Probably many of my readers recall picking milkweed as children–such an unique plant.
Yesterday my twelve-year-old granddaughter and I reveled in the superb softness of milkweed down. She sent it flying far and near, and piped, “Grandma, it’s softer than my special silky blanket!”
For the sake of the Monarch butterfly, people have started re-growing this “weed” that used to flourish in Iowa’s ditches. Back in the forties and fifties, milkweed fluff was everywhere.
Many of us ran our fingers over the satiny floss that floated like dandelion fluff on sunny fall days. But few realized how vital this wispy white stuff had been in the World War II effort to save sailors’ lives. The Japanese controlled kapok, the normal life vest filler, so milkweed floss became a workable substitute.
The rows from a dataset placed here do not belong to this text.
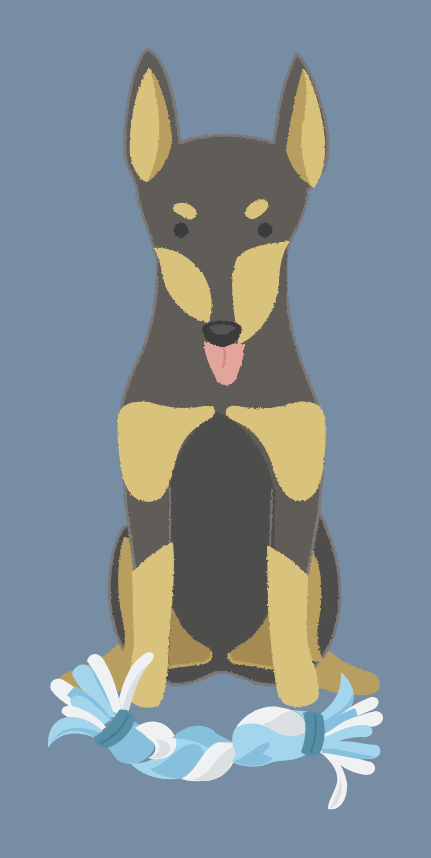
<!DOCTYPE html>
<html lang="en">
<head>
<meta charset="utf-8">
<title>Sitting dog with rope toy</title>
<style>
:root {
  --sky: #778da3;
  --coat: #605b59;
  --coat-edge: #7b7877;
  --chest: #4e4d4b;
  --tan: #d9c27c;
  --tan-mid: #b99f5e;
  --tan-dark: #a58b52;
  --ink: #3b3b3a;
  --tongue: #e2a59c;
  --tongue-line: #cb8580;
  --white: #f0f1f2;
  --white-shade: #dcdfe2;
  --blue: #a3d5ec;
  --blue-mid: #86c0dc;
  --band: #568ea6;
}
html, body { margin: 0; height: 100%; overflow: hidden; background: var(--sky); }
svg { display: block; width: 431px; height: 858px; background: var(--sky); }
.coat { fill: var(--coat); stroke: var(--coat-edge); stroke-width: 3; stroke-linejoin: round; }
.chest { fill: var(--chest); }
.haunch { fill: var(--chest); stroke: var(--coat-edge); stroke-width: 3; }
.tan { fill: var(--tan); }
.tan-mid { fill: var(--tan-mid); }
.tan-dark { fill: var(--tan-dark); }
.ink { fill: var(--ink); }
.white { fill: var(--white); }
.white-shade { fill: var(--white-shade); }
.blue { fill: var(--blue); }
.blue-mid { fill: var(--blue-mid); }
.band { fill: var(--band); }
.line { fill: none; stroke-linecap: round; }
</style>
</head>
<body>
<svg viewBox="0 0 431 858" role="img" aria-label="A black and tan dog sitting behind a braided rope toy">
  <defs>
    <filter id="chalk" x="-5%" y="-5%" width="110%" height="110%">
      <feTurbulence type="fractalNoise" baseFrequency="0.35" numOctaves="2" seed="4" result="grain"/>
      <feDisplacementMap in="SourceGraphic" in2="grain" scale="3" xChannelSelector="R" yChannelSelector="G"/>
    </filter>
  </defs>

  <g id="dog" filter="url(#chalk)">
    <g id="hindquarters">
      <path class="tan-mid" d="M122 640C104 660 80 668 64 674C52 681 51 692 62 695L140 690L140 640Z"/>
      <path class="tan-mid" d="M318 640C333 657 352 668 370 672C383 677 384 693 368 695C345 696 325 692 306 682Z"/>
      <path class="haunch" d="M124 527C107 552 107 598 113 621C118 650 139 676 171 684C196 687 208 672 222 672C239 672 249 686 276 685C309 680 331 655 337 622C344 589 340 555 320 514Z"/>
      <path class="tan-mid" d="M124 537C116 562 117 592 122 618C127 636 126 654 116 668L136 668L138 540Z"/>
      <path class="tan-mid" d="M312 548C321 563 324 593 319 620C316 634 317 648 324 662L302 660L300 560Z"/>
    </g>

    <g id="torso">
      <path class="coat" d="M157 245C160 295 151 333 139 358C128 382 119 404 120 432L126 505L135 570L168 590L270 590L307 576L319 512L325 440C324 410 308 384 299 355C288 322 284 293 287 242Z"/>
      <path class="chest" d="M218 412C195 425 173 452 169 493L170 625C181 655 198 670 222 671C247 669 264 649 274 620L275 493C267 450 245 425 218 412Z"/>
      <path class="line" stroke="#797572" stroke-width="2" d="M170 488L170 548M272 490L270 548"/>
    </g>

    <g id="hind-paws">
      <path class="tan-dark" d="M172 605C180 629 193 640 209 648C216 655 213 662 201 664L168 669Z"/>
      <path class="tan-dark" d="M270 608C263 629 250 640 235 648C225 654 227 663 239 664L276 670Z"/>
      <path class="line" stroke="#bda465" stroke-width="3" d="M170 667L202 663Q213 661 211 653M229 654Q229 663 240 663L272 668"/>
    </g>

    <g id="front-legs" class="tan">
      <path d="M132 573Q151 551 173 542C176 576 171 612 169 645C168 667 167 694 160 704C152 711 133 708 128 697C126 683 133 660 134 642Z"/>
      <path d="M267 545Q291 557 308 576C308 610 304 636 311 656C317 672 322 691 317 700C309 709 285 710 279 698C274 680 271 645 268 610Z"/>
    </g>
    <g id="shoulder-patches" class="tan">
      <path d="M118 418C119 403 135 400 149 402C171 409 188 409 205 406C217 405 218 414 209 419C192 428 181 440 176 460C171 477 168 498 154 501C136 505 124 492 121 467Q116 440 118 418Z"/>
      <path d="M325 419C324 404 312 400 297 402C274 410 254 409 237 406C224 404 222 415 233 420C251 428 263 440 270 459C275 477 281 497 297 501C314 503 322 485 324 461Q327 438 325 419Z"/>
    </g>

    <g id="head">
      <path class="coat" d="M147 49C131 65 124 119 125 153C126 169 135 178 137 190C138 207 147 225 153 245C161 275 184 305 204 331L238 331C263 305 281 272 290 241C300 224 307 208 308 190C321 180 328 166 328 144C328 119 314 72 297 54C285 73 277 113 274 143C245 133 210 132 180 143C177 112 168 57 147 49Z"/>
      <path fill="#605b59" d="M158 240L158 350L286 350L287 240Z"/>
      <g id="ears">
        <path class="tan" d="M149 67C137 84 128 121 130 156C134 172 141 181 147 182C159 174 170 158 172 139C169 111 161 82 149 67Z"/>
        <path class="tan-mid" d="M150 68C156 91 162 121 158 146C156 160 152 173 148 181C161 173 171 157 172 138C169 111 161 83 150 68Z"/>
        <path class="tan" d="M303 68C297 91 290 121 286 150C291 167 301 181 314 188C323 176 326 158 325 140C322 112 313 79 303 68Z"/>
        <path class="tan-mid" d="M303 68C296 91 290 121 286 150C291 167 300 179 311 186C303 168 300 150 302 126C307 103 308 83 303 68Z"/>
      </g>
      <g id="brows" class="tan">
        <path d="M174 205C182 200 195 204 197 214C195 221 187 221 182 216C176 213 170 210 174 205Z"/>
        <path d="M266 200C257 197 246 205 245 214C247 221 256 220 260 215C267 212 271 204 266 200Z"/>
      </g>
      <g id="eyes" class="ink">
        <circle cx="181" cy="230" r="7.5"/>
        <circle cx="265" cy="230" r="7.5"/>
      </g>
      <g id="muzzle" class="tan">
        <path d="M153 248C172 246 191 257 203 274C213 291 214 309 208 323C193 320 178 309 169 293C160 279 163 260 153 248Z"/>
        <path d="M290 241C270 243 247 246 237 258C229 276 233 304 235 320C241 329 239 340 236 346C259 337 275 313 279 285C279 268 282 253 290 241Z"/>
      </g>
      <path id="tongue" fill="#e2a59c" d="M204 342L244 344C245 358 239 370 236 379C231 387 221 387 216 379C211 368 204 356 204 342Z"/>
      <path class="line" stroke="#cb8580" stroke-width="2" d="M224 346Q226 357 223 367"/>
      <path id="nose" class="ink" d="M203 326C212 319 232 319 241 326C244 336 234 346 222 347C210 346 200 337 203 326Z"/>
      <path fill="#555554" d="M208 327Q222 321 236 327Q231 334 222 335Q213 334 208 327Z"/>
    </g>
  </g>

  <g id="rope-toy">
    <g id="left-tassel">
      <path class="white" d="M116 713C121 688 128 663 146 653C155 650 156 658 150 663C138 675 134 692 127 717Z"/>
      <path class="white-shade" d="M121 715C126 691 136 672 149 664C138 677 134 693 127 717Z"/>
      <path class="blue-mid" d="M108 716C103 694 93 678 89 665L104 659C112 680 121 698 122 716Z"/>
      <path class="white" d="M113 712C106 691 96 673 87 661C89 653 98 651 103 659C113 674 119 695 122 714Z"/>
      <path class="blue" d="M105 718C91 701 79 688 72 674C75 663 88 661 92 671C98 687 109 702 116 717Z"/>
      <path class="white" d="M100 724C80 712 60 703 51 690C48 680 57 676 65 681C82 691 97 708 108 721Z"/>
      <path class="blue-mid" d="M102 726C90 711 75 704 67 695L75 686C91 695 105 708 112 720Z"/>
      <path class="blue" d="M100 728C87 715 72 711 70 701C73 693 83 694 91 702L110 719Z"/>
      <path class="white" d="M98 733C85 721 69 720 62 713C60 705 70 704 79 708C91 713 101 720 106 727Z"/>
      <path class="blue" d="M97 739C82 731 60 730 48 748C47 729 55 719 68 717C83 716 96 724 104 732Z"/>
      <path class="blue-mid" d="M97 739C81 727 64 728 51 743C60 727 76 724 102 733Z"/>
    </g>

    <g id="right-tassel">
      <path class="blue" d="M311 722C324 710 342 702 341 672C356 685 359 704 344 713C336 719 327 724 321 731Z"/>
      <path class="blue-mid" d="M314 727C332 716 350 708 353 692C356 713 334 718 322 732Z"/>
      <path class="white" d="M319 733C335 718 353 703 371 697C381 696 381 706 372 710C355 716 340 727 326 738Z"/>
      <path class="blue-mid" d="M319 730C331 720 343 712 355 708L358 716C344 720 332 728 324 738Z"/>
      <path class="white" d="M321 736C339 725 358 714 376 711C386 713 385 723 376 726C359 728 342 735 325 743Z"/>
      <path class="blue" d="M321 739C339 730 357 722 370 726C376 733 371 738 361 737C348 737 336 741 323 748Z"/>
      <path class="white" d="M320 752C331 761 341 773 336 786C333 795 328 801 328 809C342 812 348 796 347 783C344 766 334 754 325 746Z"/>
      <path class="white-shade" d="M322 750C339 763 344 778 337 793Q333 801 330 809C345 800 348 780 325 747Z"/>
      <path class="white" d="M319 744C338 744 352 759 371 762C378 766 376 775 366 775C346 773 334 759 319 752Z"/>
      <path class="blue" d="M321 744C340 737 360 744 377 745C384 750 380 759 369 759C352 757 338 750 321 751Z"/>
      <path class="blue-mid" d="M322 749C338 746 353 755 376 756C360 764 344 754 322 753Z"/>
    </g>

    <g id="braid">
      <path class="blue-mid" d="M107 746L128 719C143 725 155 734 154 749C146 764 129 768 117 760Z"/>
      <path class="blue" d="M130 763C148 766 165 753 175 739C184 727 204 721 215 732C221 746 212 765 195 774C175 783 147 781 130 763Z"/>
      <path class="blue-mid" d="M150 769C170 763 177 744 194 744C208 745 207 765 195 774C181 781 163 779 150 769Z"/>
      <path class="white" d="M135 728C148 717 167 720 175 736C181 752 166 763 148 758C158 754 157 744 150 740Q144 734 135 728Z"/>
      <path class="white-shade" d="M150 758C162 753 162 743 155 740C165 739 172 744 170 751Q164 760 150 758Z"/>
      <path class="blue-mid" d="M172 738C184 725 204 721 215 733C226 738 231 742 237 743C226 755 211 750 201 744C190 739 181 739 172 738Z"/>
      <path class="white" d="M181 779C198 771 203 746 219 742L237 743C239 763 224 782 202 781Q190 782 181 779Z"/>
      <path class="white-shade" d="M192 780C214 774 215 753 235 746C237 764 222 782 202 781Z"/>
      <path class="blue" d="M233 746C229 728 241 719 257 721C277 724 286 740 303 737L306 754C290 763 281 759 270 763C257 769 242 767 232 762Q238 753 233 746Z"/>
      <path class="blue-mid" d="M234 761C249 758 256 741 275 742C285 743 276 760 264 764Q247 769 234 761Z"/>
      <path class="blue" d="M266 735C281 739 294 728 306 730L307 754C291 764 275 760 262 753C272 749 271 741 266 735Z"/>
      <path class="white" d="M236 727C248 710 267 703 284 708C296 710 306 717 307 730C299 738 285 737 274 731C263 723 251 721 236 727Z"/>
      <path class="white-shade" d="M263 724C278 721 278 712 292 711C302 715 308 722 306 731C294 739 280 736 263 724Z"/>
      <path class="blue" d="M292 710L312 712L310 734C308 721 302 715 292 710Z"/>
    </g>

    <g id="bands">
      <path class="band" d="M94 737C105 731 113 722 119 710C126 708 135 713 135 720C130 734 120 744 107 748C99 748 94 744 94 737Z"/>
      <path class="line" stroke="#467c94" stroke-width="2" d="M101 743Q119 735 128 716"/>
      <path class="band" d="M303 713C310 710 319 711 323 716C326 729 325 743 320 753C314 757 305 756 301 752C306 739 307 725 303 713Z"/>
      <path class="line" stroke="#467c94" stroke-width="2" d="M315 715Q318 735 311 752"/>
    </g>
  </g>
</svg>
</body>
</html>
I’ve been reading an incredible book called And If I Perish, about nurses and doctors who risked–and often gave–their lives to help wounded soldiers. My research also gave me the story of an Indiana sailor who suffered in the waters of the Pacific and would have died without his life belt. He brought it home as a keepsake, and when his mother looked it over, she realized the inspection number on the belt belonged to her.
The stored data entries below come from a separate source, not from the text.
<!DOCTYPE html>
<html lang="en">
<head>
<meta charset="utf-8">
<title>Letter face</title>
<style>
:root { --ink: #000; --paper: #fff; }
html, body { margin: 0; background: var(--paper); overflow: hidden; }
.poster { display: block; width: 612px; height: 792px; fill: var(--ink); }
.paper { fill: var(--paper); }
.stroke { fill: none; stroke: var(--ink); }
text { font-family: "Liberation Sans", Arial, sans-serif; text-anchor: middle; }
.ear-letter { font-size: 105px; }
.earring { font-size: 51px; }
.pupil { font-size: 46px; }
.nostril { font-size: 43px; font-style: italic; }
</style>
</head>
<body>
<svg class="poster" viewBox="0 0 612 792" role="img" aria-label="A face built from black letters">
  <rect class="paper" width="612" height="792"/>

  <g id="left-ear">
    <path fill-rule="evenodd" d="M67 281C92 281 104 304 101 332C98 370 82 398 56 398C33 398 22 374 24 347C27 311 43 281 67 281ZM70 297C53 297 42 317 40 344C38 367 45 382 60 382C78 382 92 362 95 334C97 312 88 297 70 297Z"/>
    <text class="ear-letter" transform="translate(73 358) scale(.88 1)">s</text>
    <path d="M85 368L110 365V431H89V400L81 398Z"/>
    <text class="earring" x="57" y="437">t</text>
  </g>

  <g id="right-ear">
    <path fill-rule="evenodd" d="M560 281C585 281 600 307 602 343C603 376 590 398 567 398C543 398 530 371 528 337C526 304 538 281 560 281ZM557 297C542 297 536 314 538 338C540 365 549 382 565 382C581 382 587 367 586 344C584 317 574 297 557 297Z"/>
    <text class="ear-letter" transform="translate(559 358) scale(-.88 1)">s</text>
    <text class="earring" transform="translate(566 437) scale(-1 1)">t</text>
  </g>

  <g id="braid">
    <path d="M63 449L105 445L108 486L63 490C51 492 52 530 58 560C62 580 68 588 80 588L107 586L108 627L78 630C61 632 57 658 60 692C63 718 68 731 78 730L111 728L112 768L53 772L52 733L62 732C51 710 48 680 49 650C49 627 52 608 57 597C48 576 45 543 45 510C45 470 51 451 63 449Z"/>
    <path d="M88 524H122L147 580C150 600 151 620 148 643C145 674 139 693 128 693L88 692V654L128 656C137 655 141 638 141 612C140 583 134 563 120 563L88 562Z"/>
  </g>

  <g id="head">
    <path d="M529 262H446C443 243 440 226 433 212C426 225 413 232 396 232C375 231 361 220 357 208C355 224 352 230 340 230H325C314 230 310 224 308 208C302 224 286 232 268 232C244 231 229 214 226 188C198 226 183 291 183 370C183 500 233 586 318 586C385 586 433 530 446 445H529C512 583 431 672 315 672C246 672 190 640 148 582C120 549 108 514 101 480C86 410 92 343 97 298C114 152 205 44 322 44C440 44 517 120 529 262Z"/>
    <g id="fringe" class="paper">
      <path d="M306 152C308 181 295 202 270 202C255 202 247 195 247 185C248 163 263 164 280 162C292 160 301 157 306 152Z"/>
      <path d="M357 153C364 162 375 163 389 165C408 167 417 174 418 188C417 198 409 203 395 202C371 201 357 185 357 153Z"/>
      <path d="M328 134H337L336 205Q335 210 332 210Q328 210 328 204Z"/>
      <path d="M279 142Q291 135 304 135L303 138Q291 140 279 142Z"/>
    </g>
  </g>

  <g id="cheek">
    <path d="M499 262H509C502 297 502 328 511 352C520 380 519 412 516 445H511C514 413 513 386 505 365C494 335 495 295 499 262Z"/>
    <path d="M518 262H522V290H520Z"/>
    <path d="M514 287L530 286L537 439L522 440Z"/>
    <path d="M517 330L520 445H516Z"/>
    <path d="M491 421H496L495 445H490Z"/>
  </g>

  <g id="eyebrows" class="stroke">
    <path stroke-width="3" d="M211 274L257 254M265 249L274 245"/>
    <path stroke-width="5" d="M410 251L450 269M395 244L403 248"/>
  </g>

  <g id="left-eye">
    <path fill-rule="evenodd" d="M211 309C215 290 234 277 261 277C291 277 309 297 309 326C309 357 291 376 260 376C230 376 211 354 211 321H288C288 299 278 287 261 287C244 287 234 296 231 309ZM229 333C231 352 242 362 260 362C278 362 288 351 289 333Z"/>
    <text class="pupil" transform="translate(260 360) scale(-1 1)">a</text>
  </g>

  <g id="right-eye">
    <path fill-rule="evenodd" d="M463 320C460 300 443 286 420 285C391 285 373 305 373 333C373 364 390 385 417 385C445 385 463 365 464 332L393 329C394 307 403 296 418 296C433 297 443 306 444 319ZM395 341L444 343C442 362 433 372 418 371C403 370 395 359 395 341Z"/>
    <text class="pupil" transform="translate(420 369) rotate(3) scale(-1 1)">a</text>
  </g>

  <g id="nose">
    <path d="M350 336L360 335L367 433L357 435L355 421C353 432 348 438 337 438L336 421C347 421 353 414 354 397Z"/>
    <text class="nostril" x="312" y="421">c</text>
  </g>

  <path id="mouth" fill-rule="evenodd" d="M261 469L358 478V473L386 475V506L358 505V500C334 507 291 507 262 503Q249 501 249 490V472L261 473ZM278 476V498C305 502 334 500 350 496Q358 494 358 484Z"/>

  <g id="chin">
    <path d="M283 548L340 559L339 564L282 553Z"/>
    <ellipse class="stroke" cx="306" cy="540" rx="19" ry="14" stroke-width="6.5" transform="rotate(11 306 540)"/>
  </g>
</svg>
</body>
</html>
Yes, she worked in a factory that produced life belts and vests. Such an ironic twist to this sailor’s story of deliverance. The war era is full of these stories–I can’t get enough of them.
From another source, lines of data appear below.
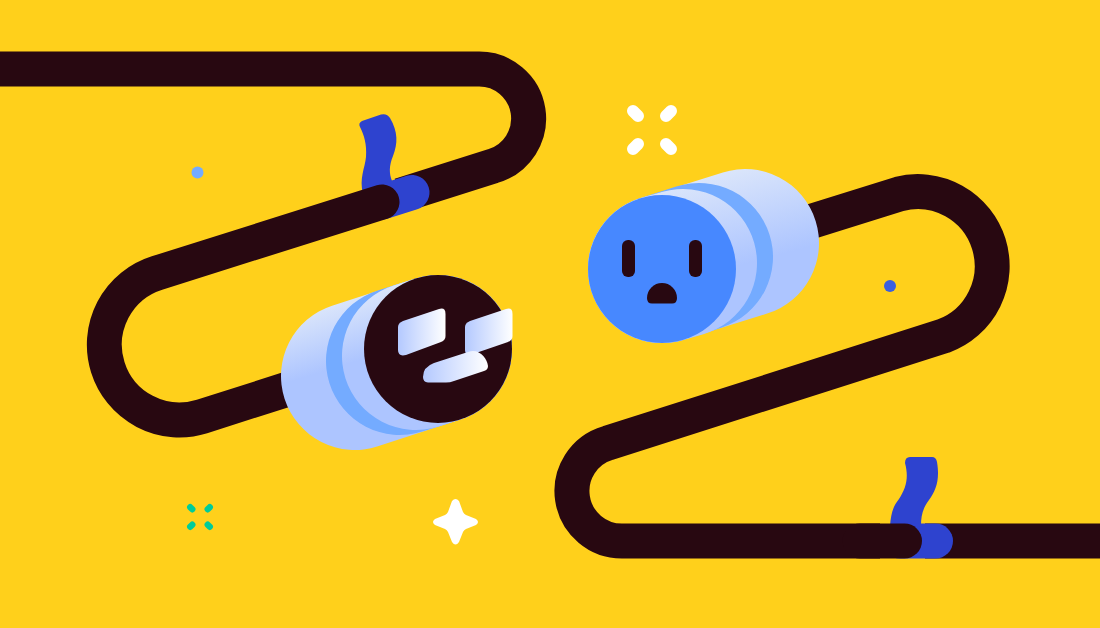
<!DOCTYPE html>
<html lang="en">
<head>
<meta charset="utf-8">
<title>Plug and socket</title>
<style>
:root {
  --yellow: #ffd01b;
  --cable: #280811;
  --tie: #2e43cf;
  --ring: #74abff;
  --face: #4788ff;
  --green: #00cc99;
  --dot: #3a5fe0;
  --white: #fff;
}
html, body { margin: 0; width: 1100px; height: 628px; overflow: hidden; background: var(--yellow); }
svg { display: block; }
.cable { fill: none; stroke: var(--cable); stroke-width: 35; }
.capped { stroke-linecap: round; }
.tie-band { stroke: var(--tie); stroke-width: 35; stroke-linecap: round; }
.tie-strip { fill: var(--tie); }
.barrel { stroke-width: 148; stroke-linecap: round; }
.ring { stroke: var(--ring); }
.dark { fill: var(--cable); }
.face { fill: var(--face); }
.prong { fill: url(#prong-shine); }
.burst { fill: none; stroke-linecap: round; }
</style>
</head>
<body>
<svg width="1100" height="628" viewBox="0 0 1100 628" role="img" aria-label="A plug and a socket on tied cables, facing apart">
  <defs>
    <linearGradient id="plug-body" gradientUnits="userSpaceOnUse" x1="336" y1="304" x2="354" y2="362">
      <stop offset="0" stop-color="#dae5fb"/>
      <stop offset="1" stop-color="#adc5ff"/>
    </linearGradient>
    <linearGradient id="socket-body" gradientUnits="userSpaceOnUse" x1="728" y1="172" x2="752" y2="262">
      <stop offset="0" stop-color="#dae5fb"/>
      <stop offset="1" stop-color="#adc5ff"/>
    </linearGradient>
    <linearGradient id="prong-shine">
      <stop offset="0" stop-color="#b4c9ff"/>
      <stop offset="1" stop-color="#fff"/>
    </linearGradient>
    <path id="burst-rays" d="M-14 -14L-11 -11M14 -14L11 -11M-14 14L-11 11M14 14L11 11"/>
  </defs>

  <rect width="1100" height="628" fill="var(--yellow)"/>

  <g id="plug-cable">
    <path class="cable" d="M0 69H478A49.5 49.5 0 0 1 493 166L400 195.5"/>
    <path class="tie-strip" d="M362 121L381 114.500Q387 113 390 118C398 132 398 143 393 156C389 166 389 173 392 181L382 202L363 194C359 178 365 168 366 157C367 144 364 135 360 127Q358 123 362 121Z"/>
    <path class="tie-band" d="M382 202L412 192.500"/>
    <path class="cable capped" d="M382 202L157 273A75 75 0 0 0 202 416.500L310 382"/>
  </g>

  <g id="socket-cable">
    <path class="cable" d="M800 225L899 194A74.500 74.500 0 0 1 943.500 336L608 443A50 50 0 0 0 623 541H880"/>
    <path class="cable" d="M925 541H1100"/>
    <path class="tie-strip" d="M910 457H932Q936 457 937 462C940 480 936 490 929 500C923 508 921 515 921 526L905 545L890 526C891 512 894 505 899 499C906 488 909 478 905 463Q905 457 910 457Z"/>
    <path class="tie-band" d="M900 541H935.500"/>
    <path class="cable capped" d="M860 541H904.500"/>
  </g>

  <g id="plug">
    <path class="barrel" stroke="url(#plug-body)" d="M355 376L438 349"/>
    <path class="barrel ring" d="M400 361L438 349"/>
    <path class="barrel" stroke="url(#plug-body)" d="M416 356L438 349"/>
    <circle class="dark" cx="438" cy="349" r="74"/>
    <path class="prong" d="M403 321L439 309Q445.500 307 445.500 314V336Q445.500 340 441 342L406 355Q398 357 398 350V327Q398 323 403 321Z"/>
    <path class="prong" d="M470 321L506 309Q512.500 307 512.500 314V336Q512.500 340 508 342L473 354Q465 356 465 350V327Q465 323 470 321Z"/>
    <path class="prong" d="M423 377Q423 367 434 363L468 352C479 348 487 358 488 366Q488 370 484 371L454 381Q450 382.500 446 382.500H428Q423 382 423 377Z"/>
  </g>

  <g id="socket">
    <path class="barrel" stroke="url(#socket-body)" d="M662 269L745 243"/>
    <path class="barrel ring" d="M662 269L699 257"/>
    <path class="barrel" stroke="url(#socket-body)" d="M662 269L683 263"/>
    <circle class="face" cx="662" cy="269" r="74"/>
    <rect class="dark" x="622" y="240" width="13" height="37" rx="6"/>
    <rect class="dark" x="689" y="240" width="13" height="37" rx="6"/>
    <path class="dark" d="M647 298A15 15 0 0 1 677 298Q677 303.500 672 303.500H652Q647 303.500 647 298Z"/>
  </g>

  <g id="sparkles">
    <g class="burst" stroke="var(--white)" stroke-width="12">
      <path d="M633 111L638 116M671 111L666 116M633 149L638 144M671 149L666 144"/>
    </g>
    <use class="burst" href="#burst-rays" x="0" y="0" transform="translate(200 517) scale(.7)" stroke="var(--green)" stroke-width="9"/>
    <path fill="var(--white)" d="M452 501Q455.500 497 459 501L463 512Q464 514 466 515L476 519Q480 522 476 525L466 529Q464 530 463 532L459 542Q455.500 547 452 542L448 532Q447 530 445 529L435 525Q431 522 435 519L445 515Q447 514 448 512Z"/>
    <circle cx="197.500" cy="172.500" r="6" fill="var(--ring)"/>
    <circle cx="890" cy="286" r="6" fill="var(--dot)"/>
  </g>
</svg>
</body>
</html>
One thing is certain, I’ll never look at milkweed quite the same way again.